▸ Activity
State only the number of lines below where the word "Math" is found.

__________________________________________________

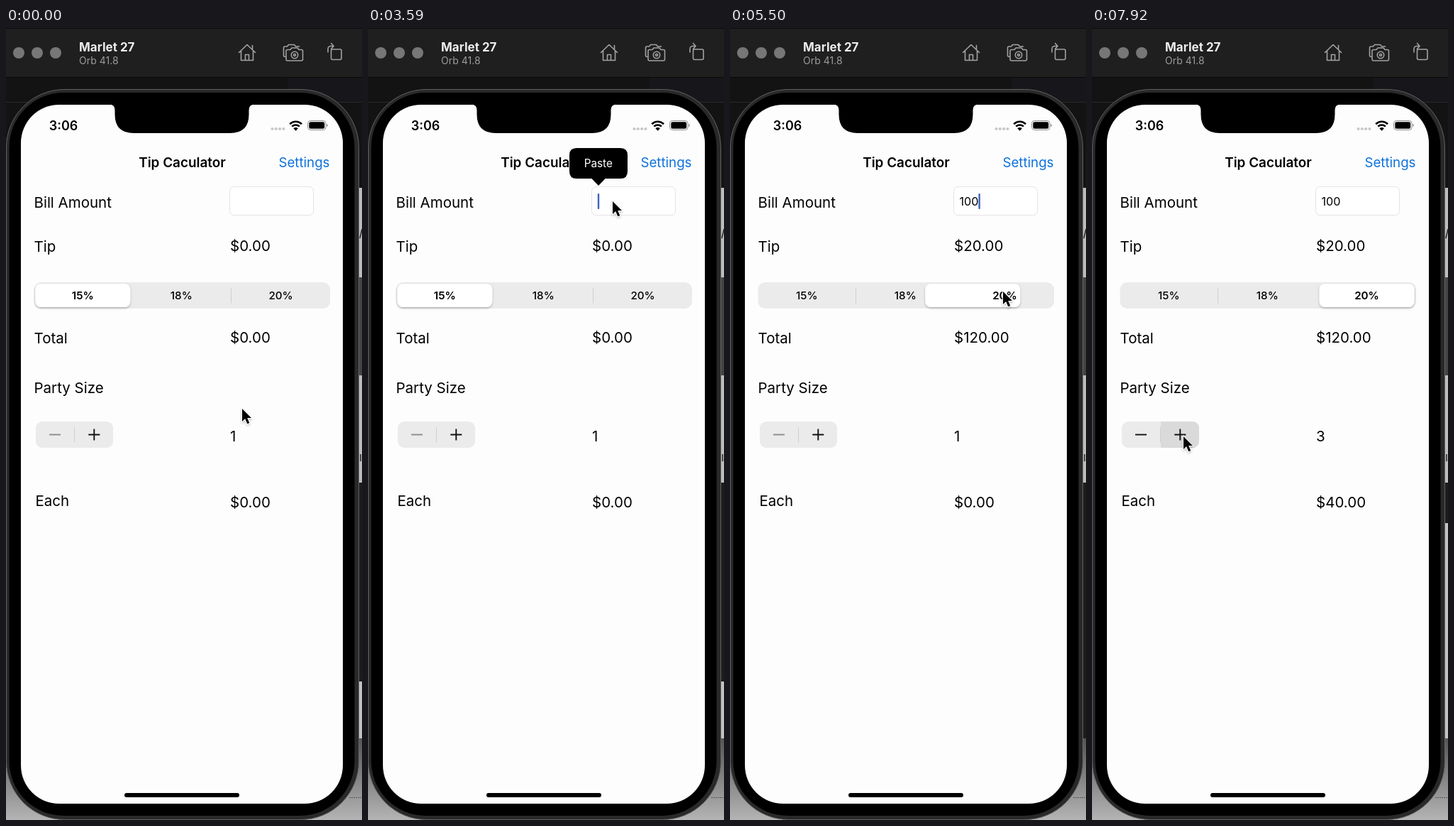
Write an HTML page that moves like this. It is 502 by 1115 pixels and loops after 8 s.

```html
<!DOCTYPE html>
<html lang="en">
<head>
<meta charset="utf-8">
<title>Tip calculator</title>
<style>
  html, body { margin: 0; width: 100%; height: 100%; overflow: hidden; background: #111; }
  svg { display: block; width: 502px; height: 1115px; font-family: Inter, Roboto, sans-serif; }
  .body { font-size: 20.5px; }
  .seg { font-size: 15.2px; font-weight: 500; text-anchor: middle; }
  .icon { fill: none; stroke: #a2a2a2; stroke-width: 1.6; stroke-linejoin: round; stroke-linecap: round; }
</style>
</head>
<body>
<svg viewBox="0 0 502 1115">
  <defs>
    <linearGradient id="floor" x2="0" y2="1">
      <stop stop-color="#555"/><stop offset="1" stop-color="#b4b4b4"/>
    </linearGradient>
    <filter id="soft" x="-30%" y="-30%" width="160%" height="180%">
      <feDropShadow dx="0" dy="1.5" stdDeviation="1.6" flood-opacity=".28"/>
    </filter>
  </defs>

  <!-- desktop behind the window -->
  <rect width="502" height="1115" fill="#131313"/>
  <path d="M397 69h105v36h-105z" fill="#16161b"/>
  <path d="M0 104.500h502" stroke="#292929"/>
  <path d="M495 225h7v126h-7zM495 489h7v151h-7z" fill="#bdbdbd"/>
  <path d="M495 351h7v138h-7z" fill="#444"/>
  <path d="M499 296l3-13M500 600v10" stroke="#222" stroke-width="1.500"/>
  <rect id="dark" x="495" y="640" width="7" fill="#1d1d1d"/>
  <rect id="light" x="495" width="7" fill="#c2c2c2"/>
  <rect y="1000" width="502" height="115" fill="url(#floor)"/>
  <path d="M484 1083.500h18" stroke="#555" stroke-dasharray="2 1"/>

  <!-- toolbar -->
  <rect width="502" height="69" fill="#1f1f1f"/>
  <path d="M0 .5h502M0 69.500h502" stroke="#0a0a0a"/>
  <g fill="#777"><circle cx="18" cy="35" r="8"/><circle cx="44" cy="35" r="8"/><circle cx="70" cy="35" r="8"/></g>
  <text x="103" y="33" font-size="17" font-weight="700" fill="#ededed">Marlet 27</text>
  <text x="103" y="51" font-size="14" fill="#9b9b9b">Orb 41.8</text>
  <g class="icon">
    <path d="M328.500 34.500L340 23.500l11.500 11M331.500 32v13.500h17V32M337.500 45.500v-8h5v8M347.500 30v-5.500"/>
    <path d="M394 40.500h-.5a2 2 0 0 1-2-2V28a2 2 0 0 1 2-2h3l2-2.500h8l2 2.500h5"/>
    <path d="M397 30.500h4l2-2.500h8l2 2.500h3.500a2 2 0 0 1 2 2V44a2 2 0 0 1-2 2H397a2 2 0 0 1-2-2V32.500a2 2 0 0 1 2-2z"/>
    <circle cx="407" cy="38" r="4.700"/><circle cx="407" cy="38" r="1.500"/>
    <rect x="458.500" y="30" width="14.500" height="14.500" rx="2"/>
    <path d="M454 34v-4.500a4 4 0 0 1 4-4h3.500M458.500 21.500l3.500 4-3.500 4"/>
  </g>

  <!-- phone -->
  <rect x=".5" y="86.500" width="497" height="1028" rx="82" fill="#292929" stroke="#626262"/>
  <rect x="4.500" y="91" width="487" height="1018" rx="77"/>
  <rect x="21" y="108" width="454" height="984" rx="54" fill="#fdfdfd"/>
  <path d="M146 107.500q7.500 .5 7.500 8v6q0 26.500 26.500 26.500h136q26.500 0 26.500-26.500v-6q0-7.500 7.500-8z"/>
  <rect x="167" y="1077" width="162" height="6" rx="3"/>

  <!-- status bar -->
  <text x="81" y="144" font-size="18" font-weight="600" text-anchor="middle">3:06</text>
  <g fill="#c8c8c8"><circle cx="375.500" cy="142" r="2.100"/><circle cx="380.800" cy="142" r="2.100"/><circle cx="386.100" cy="142" r="2.100"/><circle cx="391.400" cy="142" r="2.100"/></g>
  <g fill="none" stroke="#000" stroke-width="2.600">
    <path d="M400.200 135.200a12 12 0 0 1 16.800 0M403.300 138.600a7.700 7.700 0 0 1 10.600 0"/>
  </g>
  <path d="M405.300 141.300q3.300-2.600 6.600 0l-3.300 3.400z"/>
  <rect x="425.500" y="130.500" width="25.500" height="13" rx="3.800" fill="none" stroke="#8c8c8c"/>
  <rect x="427.300" y="132.300" width="21.900" height="9.400" rx="2.300"/>
  <path d="M452.300 135v4q1.600-.5 1.600-2t-1.600-2" fill="#8c8c8c"/>

  <!-- page -->
  <text x="248.500" y="195.500" font-size="18.900" font-weight="600" text-anchor="middle">Tip Caculator</text>
  <text x="456.500" y="195.500" font-size="18.700" fill="#0d72dc" text-anchor="end">Settings</text>
  <g class="body">
    <text x="39.500" y="253">Bill Amount</text>
    <text x="39.500" y="314.500">Tip</text>
    <text x="39.500" y="444">Total</text>
    <text x="39.500" y="514">Party Size</text>
    <text x="41.500" y="672.500">Each</text>
    <text x="316" y="313.500" id="tip"></text>
    <text x="316" y="443" id="total"></text>
    <text x="316" y="581.500" id="size"></text>
    <text x="316" y="674.500" id="each"></text>
  </g>
  <rect x="315.500" y="223.500" width="118" height="40" rx="6" fill="#fff" stroke="#e3e3e3"/>
  <text x="323.500" y="249.800" font-size="16.200" id="bill"></text>
  <rect id="caret" y="233" width="2.400" height="22" rx="1" fill="#3f62bd"/>

  <rect x="39.500" y="358" width="417.500" height="37" rx="10" fill="#ebebeb"/>
  <path id="rule" d="M0 366.500v21" stroke="#cfcfcf"/>
  <rect id="knob" y="360" width="134" height="33" rx="8" fill="#fff" filter="url(#soft)"/>
  <g class="seg">
    <text x="108.300" y="382" id="low">15%</text>
    <text x="247.300" y="382">18%</text>
    <text x="387.500" y="382" id="high">20%</text>
  </g>

  <rect x="42" y="554" width="109" height="37" rx="9" fill="#ebebeb"/>
  <path id="press" d="M97 554h45a9 9 0 0 1 9 9v19a9 9 0 0 1-9 9H97z" fill="#dadada"/>
  <path d="M96.500 562v21.500" stroke="#cfcfcf"/>
  <path id="minus" d="M61 572.500h16" stroke-width="1.900"/>
  <path d="M116.300 572.500h16M124.300 564.500v16" stroke="#111" stroke-width="1.900"/>

  <g id="menu">
    <path d="M294 169h62q10 0 10 10v23q0 10-10 10H334.500L325 222l-9.500-10H294q-10 0-10-10V179q0-10 10-10z"/>
    <text x="324.800" y="196" font-size="15.300" fill="#fff" text-anchor="middle">Paste</text>
  </g>
  <path id="cursor" d="M0 0v18l4.100-3.900 3.200 7.200 3-1.300-3.100-7h5.800z" stroke="#fff" stroke-width="1.800" paint-order="stroke" filter="url(#soft)"/>
</svg>

<script>
const LOOP = 8000, STEP = 1000 / 12;
const $ = id => document.getElementById(id);
const set = (id, attrs) => { for (const k in attrs) $(id).setAttribute(k, attrs[k]); };
const clamp = v => Math.max(0, Math.min(1, v));
const ramp = (t, a, b) => clamp((t - a) / (b - a));
const smooth = p => p * p * (3 - 2 * p);
const money = v => '$' + v.toFixed(2);

// pointer stops: arrival time, x, y
const stops = [
  [0, 333, 536], [170, 311, 459], [510, 311, 459], [1240, 365, 237],
  [2670, 365, 237], [3250, 345, 244], [4000, 345, 244], [4830, 397, 380],
  [4870, 397, 380], [5170, 385, 371], [5510, 385, 371], [6080, 129, 575],
  [LOOP, 129, 575]
];

function pointer(t) {
  const i = stops.findIndex(s => s[0] > t);
  const [t0, x0, y0] = stops[i - 1], [t1, x1, y1] = stops[i];
  const p = smooth(ramp(t, t0, t1));
  return [x0 + (x1 - x0) * p, y0 + (y1 - y0) * p];
}

function caretAlpha(t) {
  if (t < 1900) return 0;
  if (t >= 3420 && t < 4080) return 1;
  const p = (t - (t < 3420 ? 1900 : 4080)) % 1000 / 1000;
  return Math.max(1 - ramp(p, .52, .7), ramp(p, .85, 1));
}

function draw(t) {
  const typed = [3740, 3910, 4080].filter(k => t >= k).length;
  const picked = t >= 5330;
  const size = 1 + (t >= 6995) + (t >= 7740);
  const tip = picked ? 20 : 0, total = picked ? 120 : 0;

  $('bill').textContent = '100'.slice(0, typed);
  $('tip').textContent = money(tip);
  $('total').textContent = money(total);
  $('size').textContent = size;
  $('each').textContent = money(size > 1 ? total / size : 0);
  set('caret', {
    x: 323.8 + (typed ? $('bill').getComputedTextLength() - .4 : 0),
    opacity: caretAlpha(t)
  });

  const slide = 1 - (1 - ramp(t, 5300, 5740)) ** 3;
  set('knob', { x: 41.3 + 279.2 * slide });
  set('rule', { transform: `translate(${picked ? 177.5 : 317.5})` });
  set('low', { 'font-weight': picked ? 500 : 600 });
  set('high', { 'font-weight': picked ? 600 : 500 });

  const held = t < 7740 ? ramp(t, 6910, 7080) - ramp(t, 7250, 7500) : ramp(t, 7660, 7830);
  set('press', { opacity: held });
  set('minus', { stroke: size > 1 ? '#111' : '#8c8c8c' });
  set('menu', { opacity: ramp(t, 3440, 3570) - ramp(t, 3660, 3800) });
  set('cursor', { transform: `translate(${pointer(t)})` });

  const edge = t < 4200 ? 920 : t < 5900 ? 1000 : 697;
  set('dark', { height: edge - 640 });
  set('light', { y: edge, height: 1115 - edge });
}

function tick() {
  const t = performance.now() % LOOP;
  draw(Math.floor(t / STEP + .02) * STEP % LOOP);
  requestAnimationFrame(tick);
}
tick();
</script>
</body>
</html>
```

__________________________________________________

▸ Response area
3